**About this task:** Which lines of the listing hold the string "family"? Show each of them.

------

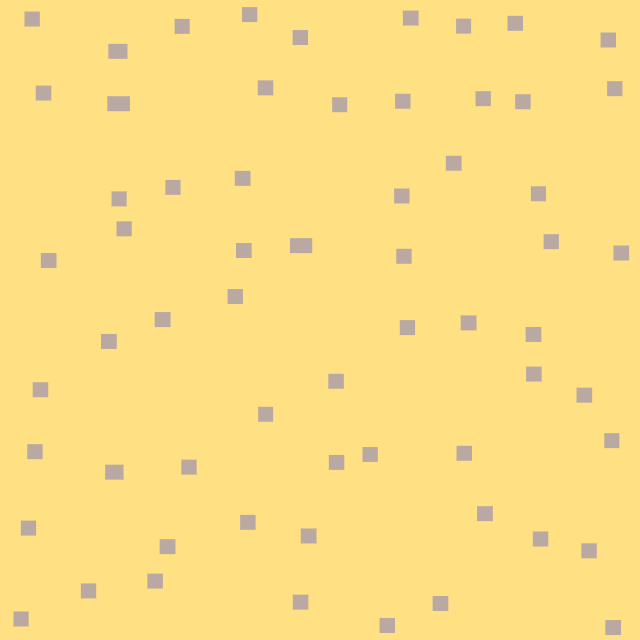
Reproduce this pattern procedurally as a Shadertoy shader.

```glsl
// Small mauve squares strewn loosely over a flat warm yellow ground.
// Each cell of a coarse grid may hold one upright square at a hashed offset;
// the upper rows are fuller, and a few squares are stretched sideways.

const vec3 YELLOW = vec3(1.0, 0.88, 0.51);
const vec3 MAUVE = vec3(0.73, 0.66, 0.64);
const float CELLS = 9.0;         // grid cells across the canvas
const float HALF_SIDE = 0.0117;  // half a square's side, in canvas units
const float CELL_MARGIN = 0.05;  // clear rim kept inside each cell

// Three independent random values for a grid cell
vec3 hash3(vec2 cell) {
    vec3 p = fract(cell.xyx * vec3(0.1031, 0.1030, 0.0973) + 0.37);
    p += dot(p, p.yxz + 33.33);
    return fract((p.xxy + p.yzz) * p.zyx);
}

// Evenly spread value that decides which cells are filled
float fillRank(vec2 cell) {
    return fract(dot(cell, vec2(0.7549, 0.5698)) + 0.5);
}

// Share of cells that hold a square at a given height
float fillShare(float height) {
    return mix(0.68, 0.97, smoothstep(0.68, 0.82, height));
}

// Half extents of a square; a few are widened
vec2 squareExtent(float pick, float halfSide) {
    float stretch = 1.0 + 0.06 * pick + 0.5 * smoothstep(0.95, 1.0, pick);
    return halfSide * vec2(stretch, 1.0);
}

// Signed distance to an axis-aligned box
float boxDistance(vec2 p, vec2 extent) {
    vec2 d = abs(p) - extent;
    return length(max(d, 0.0)) + min(max(d.x, d.y), 0.0);
}

// Coverage of the scattered squares at a point
float scatteredSquares(vec2 uv, float cells, float halfSide, float pixel) {
    vec2 cell = floor(uv * cells);
    vec3 rnd = hash3(cell);
    vec2 extent = squareExtent(rnd.z, halfSide);
    vec2 reach = 0.5 - CELL_MARGIN - extent * cells;
    vec2 center = (cell + 0.5 + (2.0 * rnd.xy - 1.0) * reach) / cells;
    float filled = step(fillRank(cell), fillShare((cell.y + 0.5) / cells));
    float edge = boxDistance(uv - center, extent);
    return filled * clamp(0.5 - edge / pixel, 0.0, 1.0);
}

void mainImage(out vec4 fragColor, in vec2 fragCoord) {
    vec2 uv = fragCoord / iResolution.xy;
    float pixel = 1.0 / min(iResolution.x, iResolution.y);
    float cover = scatteredSquares(uv, CELLS, HALF_SIDE, pixel);
    fragColor = vec4(mix(YELLOW, MAUVE, cover), 1.0);
}
```
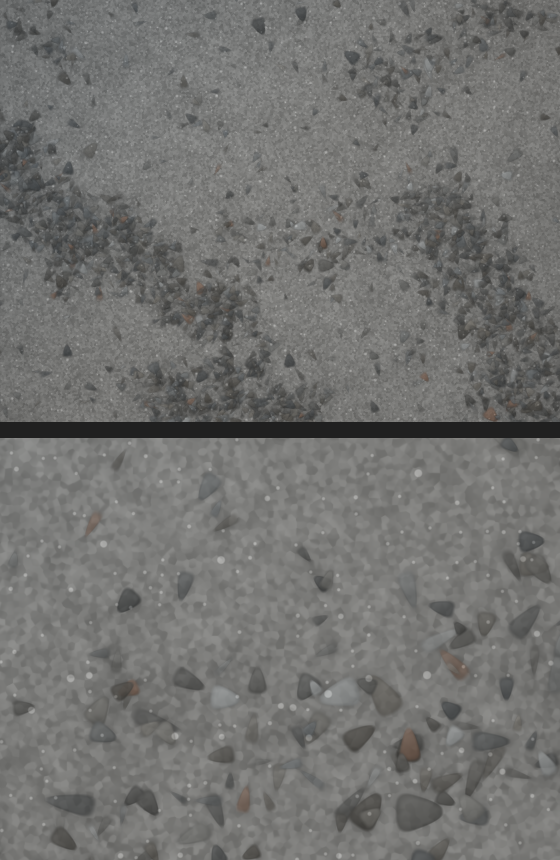
Top, the full canvas; bottom, a detail of the centre.
Give the GLSL for this texture, as a WebGL 2 fragment shader.

```glsl
#version 300 es
precision highp float;
// Grey sand bed with drifts of dark, broken gravel and a few pale chips.
// Sand is soft cellular noise; gravel is several jittered grids of tapered
// stones, kept or dropped by a density field of capsules and layered sines.

uniform vec2 u_resolution;
out vec4 fragColor;

vec3 hash3(vec2 p) {
  vec3 q = fract(p.xyx * vec3(0.1031, 0.1030, 0.0973));
  q += dot(q, q.yxz + 33.33);
  return fract((q.xxy + q.yzz) * q.zyx);
}

// Cellular noise with blended cell tones, 0 to 1
float softCells(vec2 p) {
  vec2 cell = floor(p);
  float sum = 0.0, weight = 0.0;
  for (int y = -1; y <= 1; y++)
  for (int x = -1; x <= 1; x++) {
    vec2 id = cell + vec2(x, y);
    vec3 h = hash3(id);
    vec2 d = id + h.xy - p;
    float w = exp(-7.0 * dot(d, d));
    sum += w * h.z;
    weight += w;
  }
  return sum / weight;
}

// Soft capsule: 1 on the segment a-b, 0 beyond the radius
float drift(vec2 p, vec2 a, vec2 b, float radius) {
  vec2 ab = b - a;
  float t = clamp(dot(p - a, ab) / dot(ab, ab), 0.0, 1.0);
  return smoothstep(radius, radius * 0.2, length(p - a - ab * t));
}

// Chance of finding a stone at p
float gravelDensity(vec2 p) {
  vec2 w = p + 0.025 * sin(p.yx * 23.0 + vec2(1.0, 4.0)) + 0.012 * sin(p.yx * 57.0);
  float left = max(drift(w, vec2(0.02, 0.58), vec2(0.16, 0.45), 0.16),
                   drift(w, vec2(0.20, 0.46), vec2(0.53, 0.24), 0.12));
  left = max(left, drift(w, vec2(0.42, 0.08), vec2(0.70, 0.03), 0.12));
  float right = max(drift(w, vec2(1.02, 0.50), vec2(1.17, 0.33), 0.14),
                    drift(w, vec2(1.17, 0.30), vec2(1.27, 0.05), 0.17));
  float sparse = max(drift(w, vec2(0.93, 0.80), vec2(1.18, 0.95), 0.13),
                     drift(w, vec2(0.56, 0.40), vec2(0.97, 0.47), 0.13));
  sparse = max(sparse, drift(w, vec2(0.03, 0.93), vec2(0.15, 0.91), 0.09));
  float clumps = sin(p.x * 31.0 + 2.0 * sin(p.y * 19.0)) * sin(p.y * 37.0 + 2.0 * sin(p.x * 23.0));
  float zone = max(max(left, right * 0.9), sparse * 0.34);
  return clamp(zone * (0.72 + 0.3 * clumps) + 0.035 + 0.035 * clumps, 0.0, 1.0);
}

// Lay one grid of stones over the ground colour
vec3 layStones(vec3 ground, vec2 p, float size, float seed, float blur) {
  vec2 cell = floor(p / size);
  for (int y = -1; y <= 1; y++)
  for (int x = -1; x <= 1; x++) {
    vec2 id = cell + vec2(x, y);
    vec3 place = hash3(id + seed);
    vec3 form = hash3(id + seed + 71.7);
    vec3 tint = hash3(id + seed + 153.3);
    vec2 centre = (id + place.xy) * size;
    if (place.z > gravelDensity(centre)) continue;

    // Tapered, slightly squared body
    float angle = form.x * 6.283;
    vec2 axis = vec2(cos(angle), sin(angle));
    vec2 d = p - centre;
    vec2 q = vec2(dot(d, axis), dot(d, vec2(-axis.y, axis.x)));
    float len = size * mix(0.22, 0.52, form.y);
    float wide = len * mix(0.25, 0.72, form.z);
    float taper = 1.0 - 0.5 * clamp(q.x / len, -1.0, 1.0);
    vec2 v = abs(q / vec2(len, wide * taper));
    float edge = (pow(dot(v * v, v) + 1e-5, 0.333) - 1.0) * wide;

    // Stone colours: mostly slate, some rust, some pale
    float tone = mix(0.29, 0.46, tint.x * tint.x);
    vec3 stone = tone * mix(vec3(0.97, 1.01, 1.03), vec3(1.03, 1.0, 0.94), tint.y);
    if (tint.z < 0.025) stone = vec3(0.46, 0.375, 0.325);
    if (tint.z > 0.96) stone = vec3(0.54, 0.55, 0.55);
    stone += 0.035 * clamp((d.y - 0.5 * d.x) / wide, -1.0, 1.0);
    stone *= 1.0 - 0.12 * smoothstep(-0.35 * wide, 0.0, edge);

    ground *= 1.0 - 0.10 * smoothstep(0.004, -0.002, edge);
    ground = mix(ground, stone, smoothstep(blur, -blur, edge) * mix(0.55, 0.92, form.z));
  }
  return ground;
}

void main() {
  vec2 p = gl_FragCoord.xy / u_resolution.y;
  float pixel = 1.0 / u_resolution.y;
  vec2 middle = p - 0.5 * vec2(u_resolution.x / u_resolution.y, 1.0);

  // Sand: fine grain, coarser grain, broad mottling
  float fine = softCells(p * 210.0) - 0.5;
  float coarse = softCells(p * 95.0 + 17.0) - 0.5;
  float mottle = softCells(p * 14.0 + 5.0) - 0.5;
  vec3 colour = vec3(0.482, 0.481, 0.472) + 0.07 * fine + 0.045 * coarse + 0.035 * mottle;
  colour *= 1.0 - 0.16 * gravelDensity(p);

  // Gravel, large stones first
  for (int i = 0; i < 5; i++) {
    float layer = float(i);
    colour = layStones(colour, p, 0.038 - 0.004 * layer, 37.0 * layer + 11.0, 1.2 * pixel);
  }

  // Tiny shell specks
  vec2 speckCell = floor(p * 85.0);
  vec3 speck = hash3(speckCell + 211.0);
  float reach = length(p * 85.0 - speckCell - 0.25 - 0.5 * speck.xy) / 85.0;
  float radius = mix(0.0012, 0.0032, pow(fract(speck.z * 91.7), 6.0));
  colour += 0.15 * step(0.84, speck.z) * smoothstep(radius + pixel, radius - pixel, reach);

  // Shared grain, dim corners, cool cast toward the upper left
  colour += 0.03 * fine;
  colour *= 1.03 - 0.19 * dot(middle, middle);
  colour += vec3(-0.008, 0.0, 0.008) * smoothstep(-0.1, 0.9, middle.y - middle.x);
  fragColor = vec4(colour, 1.0);
}
```
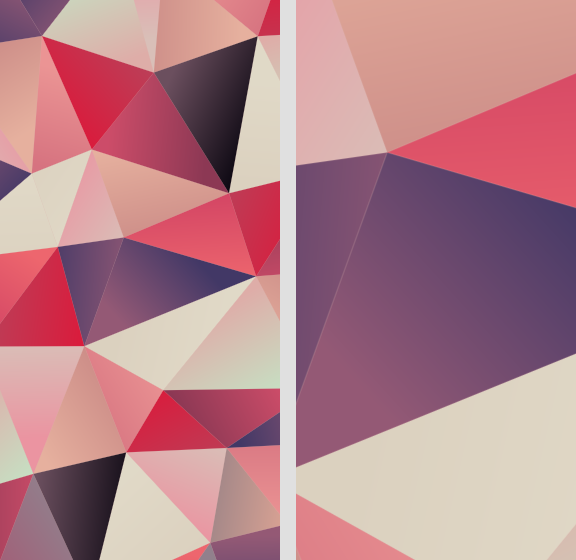
Left, the full canvas; right, a detail of the centre.
Give the GLSL for this background, as a WebGL 2 fragment shader.

```glsl
#version 300 es
precision highp float;

// Low-poly mosaic: a staggered, jittered lattice is split into triangles,
// each filled with a linear gradient between two related colours,
// with antialiased seams and a faint pale hairline along every edge.

uniform vec2 u_resolution;
out vec4 outColor;

const float COLUMNS = 2.85;           // lattice cells across the width
const float JITTER = 0.38;            // vertex displacement, in cells
const float ROW_STAGGER = 0.5;        // sideways shift of odd rows
const float GRADIENT_SPAN = 1.0;      // length of a facet gradient, in cells
const float SIDE_SHIFT = 0.17;        // palette step between halves of a quad
const float HAIRLINE_WIDTH = 0.001;   // fraction of the width
const float HAIRLINE_STRENGTH = 0.2;
const vec3 HAIRLINE_COLOR = vec3(0.86, 0.70, 0.68);
const vec2 SEED = vec2(17.0, 43.0);

// Each facet runs from a start colour to the end colour of the same index.
// Similar families are neighbours, so small palette steps stay gentle.
const int FAMILIES = 12;
const vec3 START_COLORS[FAMILIES] = vec3[FAMILIES](
    vec3(0.06, 0.04, 0.08),   // near black
    vec3(0.58, 0.35, 0.46),   // violet
    vec3(0.64, 0.36, 0.46),   // orchid
    vec3(0.80, 0.30, 0.41),   // dark rose
    vec3(0.86, 0.10, 0.23),   // crimson
    vec3(0.93, 0.40, 0.43),   // coral
    vec3(0.92, 0.58, 0.58),   // salmon
    vec3(0.90, 0.69, 0.62),   // peach
    vec3(0.86, 0.64, 0.58),   // dusty peach
    vec3(0.92, 0.58, 0.63),   // light pink
    vec3(0.78, 0.87, 0.76),   // mint
    vec3(0.88, 0.85, 0.78));  // cream
const vec3 END_COLORS[FAMILIES] = vec3[FAMILIES](
    vec3(0.42, 0.31, 0.37),
    vec3(0.26, 0.22, 0.40),
    vec3(0.57, 0.50, 0.55),
    vec3(0.55, 0.22, 0.33),
    vec3(0.74, 0.24, 0.34),
    vec3(0.82, 0.26, 0.39),
    vec3(0.84, 0.45, 0.50),
    vec3(0.80, 0.55, 0.53),
    vec3(0.58, 0.50, 0.52),
    vec3(0.85, 0.75, 0.72),
    vec3(0.87, 0.68, 0.66),
    vec3(0.86, 0.82, 0.75));

float hash(vec2 p) {
    return fract(sin(dot(p, vec2(127.1, 311.7))) * 43758.5453);
}

float cross2(vec2 a, vec2 b) {
    return a.x * b.y - a.y * b.x;
}

// Lattice point with its row stagger and random displacement.
vec2 meshVertex(vec2 id) {
    vec2 key = id + SEED;
    vec2 offset = vec2(hash(key), hash(key + 71.3)) * 2.0 - 1.0;
    return id + vec2(ROW_STAGGER * mod(id.y, 2.0), 0.0) + JITTER * offset;
}

// Signed distance to the line a-b, positive on its left.
float lineDistance(vec2 p, vec2 a, vec2 b) {
    return cross2(b - a, p - a) / length(b - a);
}

// Inside distance of a counterclockwise triangle.
float triangleDistance(vec2 p, vec2 a, vec2 b, vec2 c) {
    return min(lineDistance(p, a, b), min(lineDistance(p, b, c), lineDistance(p, c, a)));
}

// Quality of splitting quad a-b-c-d along a-c; negative if a half is flipped.
float splitQuality(vec2 a, vec2 b, vec2 c, vec2 d) {
    return min(cross2(b - a, c - a), cross2(c - a, d - a)) / length(c - a);
}

// Evenly spread colour choice, with a random gradient direction.
vec3 facetColor(vec2 p, vec2 center, vec2 id, float side) {
    vec2 key = id + SEED + side * 13.7;
    float pick = fract(dot(id, vec2(0.7549, 0.5698)) + SIDE_SHIFT * side + 0.08 * hash(key));
    int family = int(pick * float(FAMILIES));
    float angle = 6.2832 * hash(key + 29.1);
    float t = 0.5 + dot(p - center, vec2(cos(angle), sin(angle))) / GRADIENT_SPAN;
    return mix(START_COLORS[family], END_COLORS[family], clamp(t, 0.0, 1.0));
}

void main() {
    float pixel = COLUMNS / u_resolution.x;
    vec2 p = gl_FragCoord.xy * pixel;
    vec3 colorSum = vec3(0.0);
    float weightSum = 0.0;
    float edge = 0.0;

    // Blend the facets of the nearby quads by their pixel coverage.
    for (int y = -1; y <= 1; y++) {
        for (int x = -1; x <= 1; x++) {
            vec2 id = floor(p) + vec2(x, y);
            vec2 a = meshVertex(id);
            vec2 b = meshVertex(id + vec2(1.0, 0.0));
            vec2 c = meshVertex(id + vec2(1.0, 1.0));
            vec2 d = meshVertex(id + vec2(0.0, 1.0));

            // Rotate the corners so that the better diagonal is a-c.
            if (splitQuality(b, c, d, a) > splitQuality(a, b, c, d)) {
                vec2 first = a;
                a = b; b = c; c = d; d = first;
            }
            for (int side = 0; side < 2; side++) {
                vec2 tip = side == 0 ? b : d;
                float inside = side == 0 ? triangleDistance(p, a, b, c)
                                         : triangleDistance(p, a, c, d);
                float weight = clamp(0.5 + inside / pixel, 0.0, 1.0);
                colorSum += weight * facetColor(p, (a + c + tip) / 3.0, id, float(side));
                weightSum += weight;
                edge = max(edge, inside);
            }
        }
    }
    vec3 color = colorSum / max(weightSum, 0.0001);

    // Pale seam between facets.
    float seam = 1.0 - smoothstep(0.0, HAIRLINE_WIDTH * COLUMNS + 0.5 * pixel, edge);
    outColor = vec4(mix(color, HAIRLINE_COLOR, HAIRLINE_STRENGTH * seam), 1.0);
}
```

------

**Solution for this exercise:**
    int family = int(pick * float(FAMILIES));
    return mix(START_COLORS[family], END_COLORS[family], clamp(t, 0.0, 1.0));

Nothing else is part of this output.